◆ Rendered images with source text

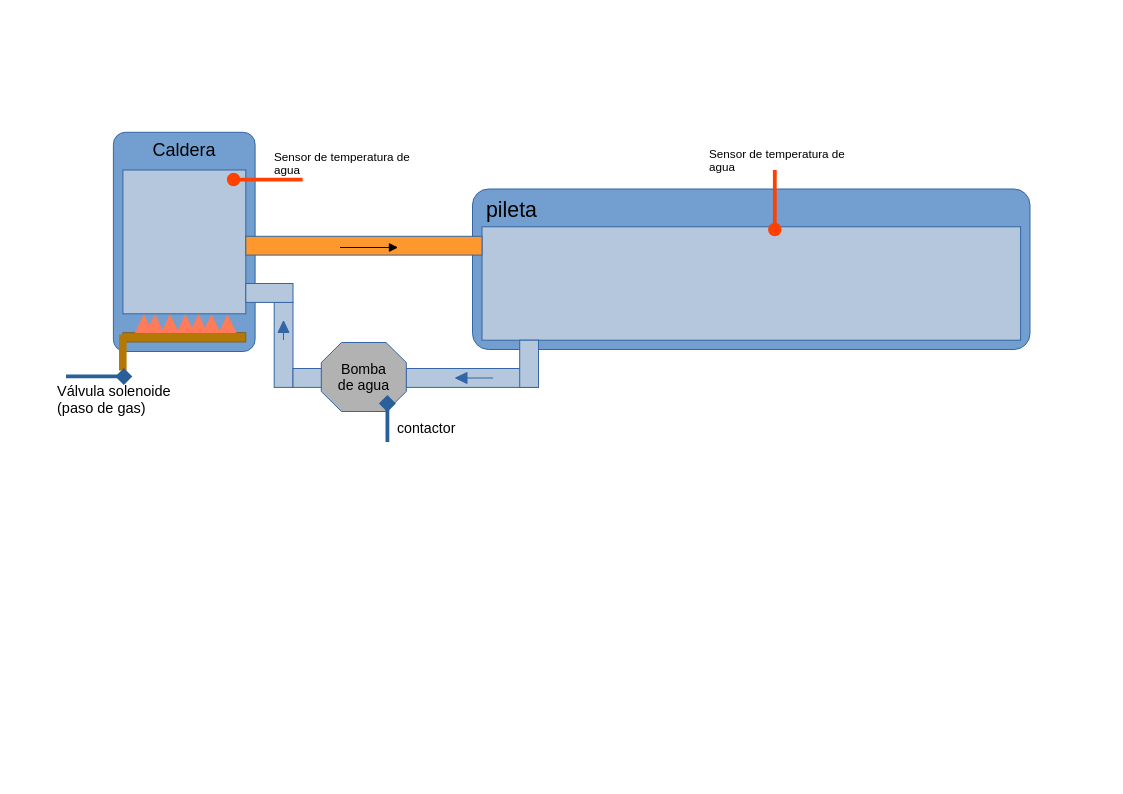
<!DOCTYPE html>
<html lang="es">
<head>
<meta charset="utf-8">
<title>Calefacción de pileta</title>
<style>
:root {
  --tank: #729fcf;
  --water: #b4c7dc;
  --outline: #3465a4;
  --hot: #ff972f;
  --sensor: #ff4000;
  --flame: #ff7b59;
  --gas: #b47804;
  --control: #2a6099;
  --pump: #b2b2b2;
}
* { box-sizing: border-box; margin: 0; }
html, body { width: 1123px; height: 794px; overflow: hidden; background: #fff; }
.diagram {
  position: relative; width: 1123px; height: 794px; overflow: hidden;
  font-family: "Liberation Sans", Arial, sans-serif; color: #000;
}
.drawing { position: absolute; inset: 0; display: block; }
.label { position: absolute; white-space: nowrap; }
.boiler-name { left: 113px; top: 140px; width: 142px; text-align: center; font-size: 18px; line-height: 21px; }
.pool-name { left: 486px; top: 198px; font-size: 21.3px; line-height: 24px; }
.sensor-name { font-size: 11.7px; line-height: 13px; }
.boiler-sensor { left: 274px; top: 150px; }
.pool-sensor { left: 709px; top: 147px; }
.pump-name { left: 321px; top: 361px; width: 85px; text-align: center; font-size: 14.2px; line-height: 16px; }
.valve-name { left: 57px; top: 383px; font-size: 14.5px; line-height: 17px; }
.contactor-name { left: 397px; top: 420px; font-size: 14.2px; line-height: 16px; }
.tank { fill: var(--tank); stroke: var(--outline); }
.water { fill: var(--water); stroke: var(--outline); }
.hot-pipe { fill: var(--hot); stroke: var(--outline); }
.gas { fill: var(--gas); }
.burner { stroke: #7a6130; stroke-width: 1; }
.flames { fill: var(--flame); }
.pump { fill: var(--pump); stroke: var(--outline); }
.sensor { fill: var(--sensor); stroke: var(--sensor); }
.control { fill: var(--control); stroke: var(--control); }
.lead { stroke-width: 3.8; }
.tip { stroke: none; }
.flow { fill: var(--outline); stroke: var(--outline); }
.hot-flow { fill: #000; stroke: #000; }
</style>
</head>
<body>
<main class="diagram">
  <svg class="drawing" width="1123" height="794" viewBox="0 0 1123 794" aria-hidden="true">
    <defs>
      <polygon id="flame" points="0,0 9,19 -9,19"/>
      <polygon id="diamond" points="0,-8.5 8.5,0 0,8.5 -8.5,0"/>
    </defs>

    <g id="boiler">
      <rect class="tank" x="113.4" y="132.3" width="141.7" height="219.2" rx="12"/>
      <rect class="water" x="122.9" y="170" width="122.9" height="143.8"/>
    </g>
    <g id="pool">
      <rect class="tank" x="472.5" y="189" width="557.5" height="160.5" rx="16"/>
      <rect class="water" x="482" y="226.8" width="538.6" height="113.4"/>
    </g>

    <g id="pipes">
      <rect class="hot-pipe" x="245.8" y="236.3" width="236.2" height="18.8"/>
      <rect class="water" x="274.2" y="302.4" width="18.8" height="85"/>
      <rect class="water" x="245.8" y="283.5" width="47.2" height="18.9"/>
      <rect class="water" x="293" y="368.5" width="29" height="18.9"/>
      <rect class="water" x="406" y="368.5" width="132.5" height="18.9"/>
      <rect class="water" x="519.7" y="340.2" width="18.8" height="47.2"/>
    </g>

    <g id="burner">
      <rect class="gas burner" x="122.9" y="332.6" width="122.9" height="9.4"/>
      <rect class="gas" x="119" y="334.5" width="7.6" height="36"/>
      <g class="flames">
        <use href="#flame" x="144" y="314"/>
        <use href="#flame" x="155" y="314"/>
        <use href="#flame" x="170" y="314"/>
        <use href="#flame" x="185.5" y="314"/>
        <use href="#flame" x="198.5" y="314"/>
        <use href="#flame" x="211.5" y="314"/>
        <use href="#flame" x="227.5" y="314"/>
      </g>
    </g>

    <polygon class="pump" points="341.5,342.5 386,342.5 406.3,362.5 406.3,391.5 386,411.5 341.5,411.5 321.3,391.5 321.3,362.5"/>

    <g id="flow-arrows">
      <line class="hot-flow" x1="340" y1="247.5" x2="390" y2="247.5"/>
      <polygon class="hot-flow tip" points="397,247.5 389.3,243.7 389.3,251.3"/>
      <line class="flow" x1="283.5" y1="340" x2="283.5" y2="331"/>
      <polygon class="flow tip" points="283.5,321 289,332.5 278,332.5"/>
      <line class="flow" x1="493" y1="378" x2="466" y2="378"/>
      <polygon class="flow tip" points="455.5,378 467,372.5 467,383.5"/>
    </g>

    <g id="sensors" class="sensor">
      <line class="lead" x1="234" y1="179.6" x2="302.6" y2="179.6"/>
      <circle class="tip" cx="233.6" cy="179.5" r="6.7"/>
      <line class="lead" x1="774.8" y1="170" x2="774.8" y2="229"/>
      <circle class="tip" cx="774.8" cy="229.5" r="6.7"/>
    </g>

    <g id="controls" class="control">
      <line class="lead" x1="66" y1="376.4" x2="123" y2="376.4"/>
      <use class="tip" href="#diamond" x="123.8" y="376.4"/>
      <line class="lead" x1="387.4" y1="404" x2="387.4" y2="442"/>
      <use class="tip" href="#diamond" x="387.4" y="403.5"/>
    </g>
  </svg>

  <p class="label boiler-name">Caldera</p>
  <p class="label pool-name">pileta</p>
  <p class="label sensor-name boiler-sensor">Sensor de temperatura de<br>agua</p>
  <p class="label sensor-name pool-sensor">Sensor de temperatura de<br>agua</p>
  <p class="label pump-name">Bomba<br>de agua</p>
  <p class="label valve-name">Válvula solenoide<br>(paso de gas)</p>
  <p class="label contactor-name">contactor</p>
</main>
</body>
</html>
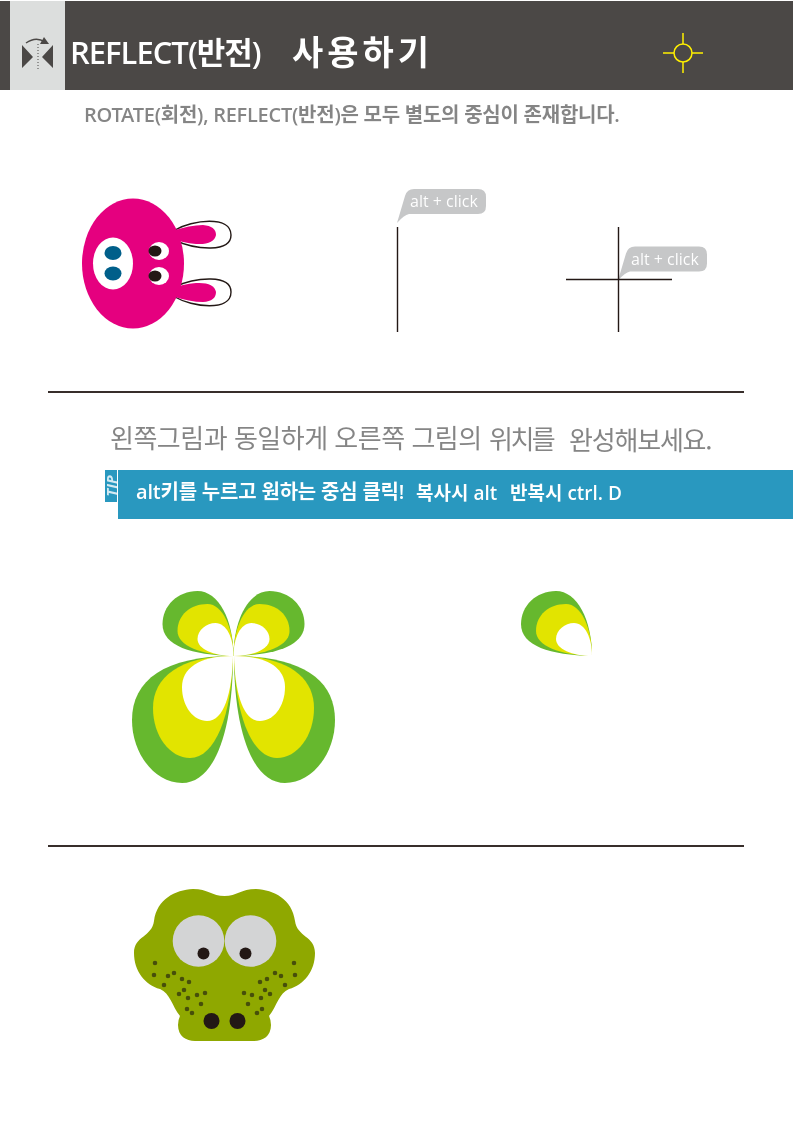
<!DOCTYPE html>
<html lang="ko">
<head>
<meta charset="utf-8">
<title>REFLECT(반전) 사용하기</title>
<style>
:root {
  --bar: #4b4846;
  --tab: #dcdedd;
  --ink: #231815;
  --grey: #858585;
  --bubble: #c6c7c8;
  --blue: #2998bf;
  --yellow: #fff000;
  --pink: #e5007f;
  --navy: #005f8a;
  --leaf: #66b82e;
  --lime: #e2e400;
  --croc: #8fa800;
  --spot: #474f0a;
  --eye: #d3d4d5;
}
* { box-sizing: border-box; margin: 0; padding: 0; }
body { width: 795px; height: 1123px; overflow: hidden; background: #fff; }
.sheet {
  width: 795px; height: 1123px; overflow: hidden;
  display: grid; grid-template-rows: 90px 302px 454px 277px;
  font-family: "Open Sans", "Noto Sans CJK KR", sans-serif;
  white-space: nowrap;
}
svg { display: block; }
.masthead {
  width: 793px; height: 89px; margin-top: 1px; background: var(--bar); color: #fff;
  display: flex; align-items: flex-start; position: relative;
}
.tool-tab { width: 55px; height: 89px; margin-left: 10px; background: var(--tab); }
.masthead h1 { display: flex; padding: 31px 0 0 5px; font-size: 31px; font-weight: 600; line-height: 40px; }
.tool-name { width: 222px; letter-spacing: -1px; }
.action { font-size: 34px; font-weight: 700; letter-spacing: 4px; }
.target { position: absolute; left: 663px; top: 32px; }
.intro, .practice { position: relative; border-bottom: 0; }
.intro p.lead {
  padding: 11px 0 0 84px; font-size: 20px; line-height: 28px; font-weight: 600;
  letter-spacing: -.25px; color: var(--grey);
}
.intro .figures { position: absolute; left: 0; top: 0; }
.hint { position: absolute; font-size: 16px; line-height: 24px; color: #fff; }
.hint.axis { left: 410px; top: 99px; }
.hint.cross { left: 631px; top: 157px; }
.rule { position: absolute; left: 48px; top: -1px; width: 696px; height: 2px; background: var(--ink); opacity: .9; }
.practice h2 {
  display: flex; padding: 29px 0 0 110px; font-family: "Noto Sans CJK KR", sans-serif;
  font-size: 26px; line-height: 32px; font-weight: 300; color: var(--grey); letter-spacing: -.5px;
}
.practice h2 .first { width: 379px; }
.practice h2 .second { width: 80px; letter-spacing: -2.5px; padding-top: 1px; }
.practice h2 .third { letter-spacing: -1.2px; padding-top: 2px; }
.tip { display: flex; width: 688px; height: 49px; margin: 15px 0 0 105px; color: #fff; }
.tip-tag { position: relative; width: 12px; height: 32px; margin-right: 1px; background: var(--blue); overflow: hidden; }
.tip-tag b {
  position: absolute; left: -10px; top: 8px; width: 32px; line-height: 16px; text-align: center;
  font-size: 15px; font-style: italic; font-weight: 700; transform: rotate(-90deg); color: #d5eaf2;
}
.tip-text { flex: 1; display: flex; padding: 8px 0 0 18px; background: var(--blue); font-size: 19px; font-weight: 600; line-height: 28px; }
.tip-text .pick { width: 280px; font-size: 20px; letter-spacing: -.2px; }
.tip-text .copy { width: 94px; padding-top: 1px; }
.tip-text .repeat { padding-top: 1px; }
.wings { position: absolute; left: 0; top: 188px; }
.animal { position: relative; padding: 34px 0 0 124px; }
</style>
</head>
<body>
<main class="sheet">
  <header class="masthead">
    <svg class="tool-tab" width="55" height="89" viewBox="10 1 55 89" aria-hidden="true">
      <path d="M22 45L33 57L22 68Z M53 45L42 57L53 68Z" fill="var(--bar)"/>
      <path d="M38 44V69" stroke="var(--bar)" stroke-dasharray="1 2"/>
      <path d="M26 43Q36 36 45 42" fill="none" stroke="var(--bar)" stroke-width="1.4"/>
      <path d="M44 37L49 44L40 44Z" fill="var(--bar)"/>
    </svg>
    <h1><span class="tool-name">REFLECT(반전)</span><span class="action">사용하기</span></h1>
    <svg class="target" width="40" height="40" viewBox="663 33 40 40" fill="none" stroke="var(--yellow)" stroke-width="1.5" aria-hidden="true">
      <circle cx="683" cy="53" r="9"/>
      <path d="M663 53H674M692 53H703M683 33V44M683 62V73"/>
    </svg>
  </header>

  <section class="intro">
    <p class="lead">ROTATE(회전), REFLECT(반전)은 모두 별도의 중심이 존재합니다.</p>
    <svg class="figures" width="795" height="300" viewBox="0 90 795 300" role="img" aria-label="옆으로 누운 분홍 돼지와 반전 축">
      <defs>
        <g id="pig-ear">
          <path d="M175 230C192 220 231 215 231 235C231 253 196 250 174 240" fill="#fff" stroke="var(--ink)" stroke-width="1.4"/>
          <path d="M172 231Q190 225 203 225Q216 226 216 235Q214 245 196 244Q183 243 170 238Z" fill="var(--pink)"/>
        </g>
        <path id="bubble" d="M397 223L405 196Q407 189 414 189H478Q486 189 486 197V206Q486 214 478 214H409Q404 215 397 223Z" fill="var(--bubble)"/>
      </defs>
      <g id="pig">
        <use href="#pig-ear"/>
        <use href="#pig-ear" transform="translate(0 527) scale(1 -1)"/>
        <ellipse cx="133" cy="263.5" rx="51" ry="65" fill="var(--pink)"/>
        <ellipse cx="113" cy="263.5" rx="20" ry="26" fill="#fff"/>
        <g fill="var(--navy)"><ellipse cx="113" cy="253" rx="8.5" ry="7"/><ellipse cx="113" cy="273.5" rx="8.5" ry="7"/></g>
        <g fill="#fff"><ellipse cx="159" cy="251" rx="10" ry="9"/><ellipse cx="159" cy="276" rx="10" ry="9"/></g>
        <g fill="var(--ink)"><ellipse cx="155" cy="251" rx="6.5" ry="5.5"/><ellipse cx="155" cy="276" rx="6.5" ry="5.5"/></g>
      </g>
      <use href="#bubble"/>
      <use href="#bubble" x="221" y="57.5"/>
      <path d="M397.5 227V332M618.5 227V332M566 279.5H672" stroke="var(--ink)" stroke-width="1.4"/>
    </svg>
    <span class="hint axis">alt + click</span>
    <span class="hint cross">alt + click</span>
  </section>

  <section class="practice">
    <div class="rule"></div>
    <h2><span class="first">왼쪽그림과 동일하게 오른쪽 그림의</span><span class="second">위치를</span><span class="third">완성해보세요.</span></h2>
    <div class="tip">
      <div class="tip-tag"><b>TIP</b></div>
      <p class="tip-text"><span class="pick">alt키를 누르고 원하는 중심 클릭!</span><span class="copy">복사시 alt</span><span class="repeat">반복시 ctrl. D</span></p>
    </div>
    <svg class="wings" width="795" height="220" viewBox="0 580 795 220" role="img" aria-label="완성된 나비와 날개 한 장">
      <defs>
        <g id="upper-wing">
          <path d="M592 656C592 620 577 591 556 591C536 591 521 606 521 624C521 646 550 655 592 656Z" fill="var(--leaf)"/>
          <path d="M592 656C592 628 581 604 566 604C549 604 536 615 536 631C536 646 560 655 592 656Z" fill="var(--lime)"/>
          <path d="M592 656C592 638 585 623 574 623C565 623 556 630 556 639C556 649 572 656 592 656Z" fill="#fff"/>
        </g>
        <g id="lower-wing">
          <path d="M233 656C233 730 215 783 182 783C155 783 132 754 132 720C132 680 165 656 233 656Z" fill="var(--leaf)"/>
          <path d="M233 656C232 715 215 758 190 758C170 758 153 736 153 708C153 677 180 656 233 656Z" fill="var(--lime)"/>
          <path d="M233 656C232 693 224 721 207 721C194 721 182 707 182 687C182 669 198 656 233 656Z" fill="#fff"/>
        </g>
        <g id="butterfly-half">
          <use href="#upper-wing" x="-358.5"/>
          <use href="#lower-wing"/>
        </g>
      </defs>
      <use href="#butterfly-half"/>
      <use href="#butterfly-half" transform="translate(467 0) scale(-1 1)"/>
      <use href="#upper-wing"/>
    </svg>
  </section>

  <section class="animal">
    <div class="rule"></div>
    <svg width="200" height="170" viewBox="124 880 200 170" role="img" aria-label="초록 악어 얼굴">
      <defs>
        <g id="croc-half">
          <circle cx="198.5" cy="941" r="25.8" fill="var(--eye)"/>
          <circle cx="203.5" cy="953.5" r="6" fill="var(--ink)"/>
          <circle cx="211.5" cy="1021" r="8" fill="var(--ink)"/>
          <path d="M155 963h0M154 975h0M164 985h0M168 976h0M174 973h0M182 979h0M189 982h0M184 990h0M179 994h0M188 998h0M197 995h0M205 993h0M201 1004h0M187 1009h0M192 1013h0" stroke="var(--spot)" stroke-width="4.6" stroke-linecap="round"/>
        </g>
      </defs>
      <path d="M224.5 896C212 896 208 889 193 889C175 890 157 899 154 921C152 937 134 936 134 953C134 971 145 985 160 989C170 993 172 1006 180 1016Q178 1020 178 1025C178 1036 186 1041 195 1041H254C263 1041 271 1036 271 1025Q271 1020 269 1016C277 1006 279 993 289 989C304 985 315 971 315 953C315 936 297 937 295 921C292 899 274 890 256 889C241 889 237 896 224.5 896Z" fill="var(--croc)"/>
      <use href="#croc-half"/>
      <use href="#croc-half" transform="translate(449 0) scale(-1 1)"/>
    </svg>
  </section>
</main>
</body>
</html>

◆ REQUIRED WORK
Work through the entries, filtering for the string "hint", and copy each line that holds it.

◆ EXERCISE SOLUTION
.hint { position: absolute; font-size: 16px; line-height: 24px; color: #fff; }
.hint.axis { left: 410px; top: 99px; }
.hint.cross { left: 631px; top: 157px; }
    <span class="hint axis">alt + click</span>
    <span class="hint cross">alt + click</span>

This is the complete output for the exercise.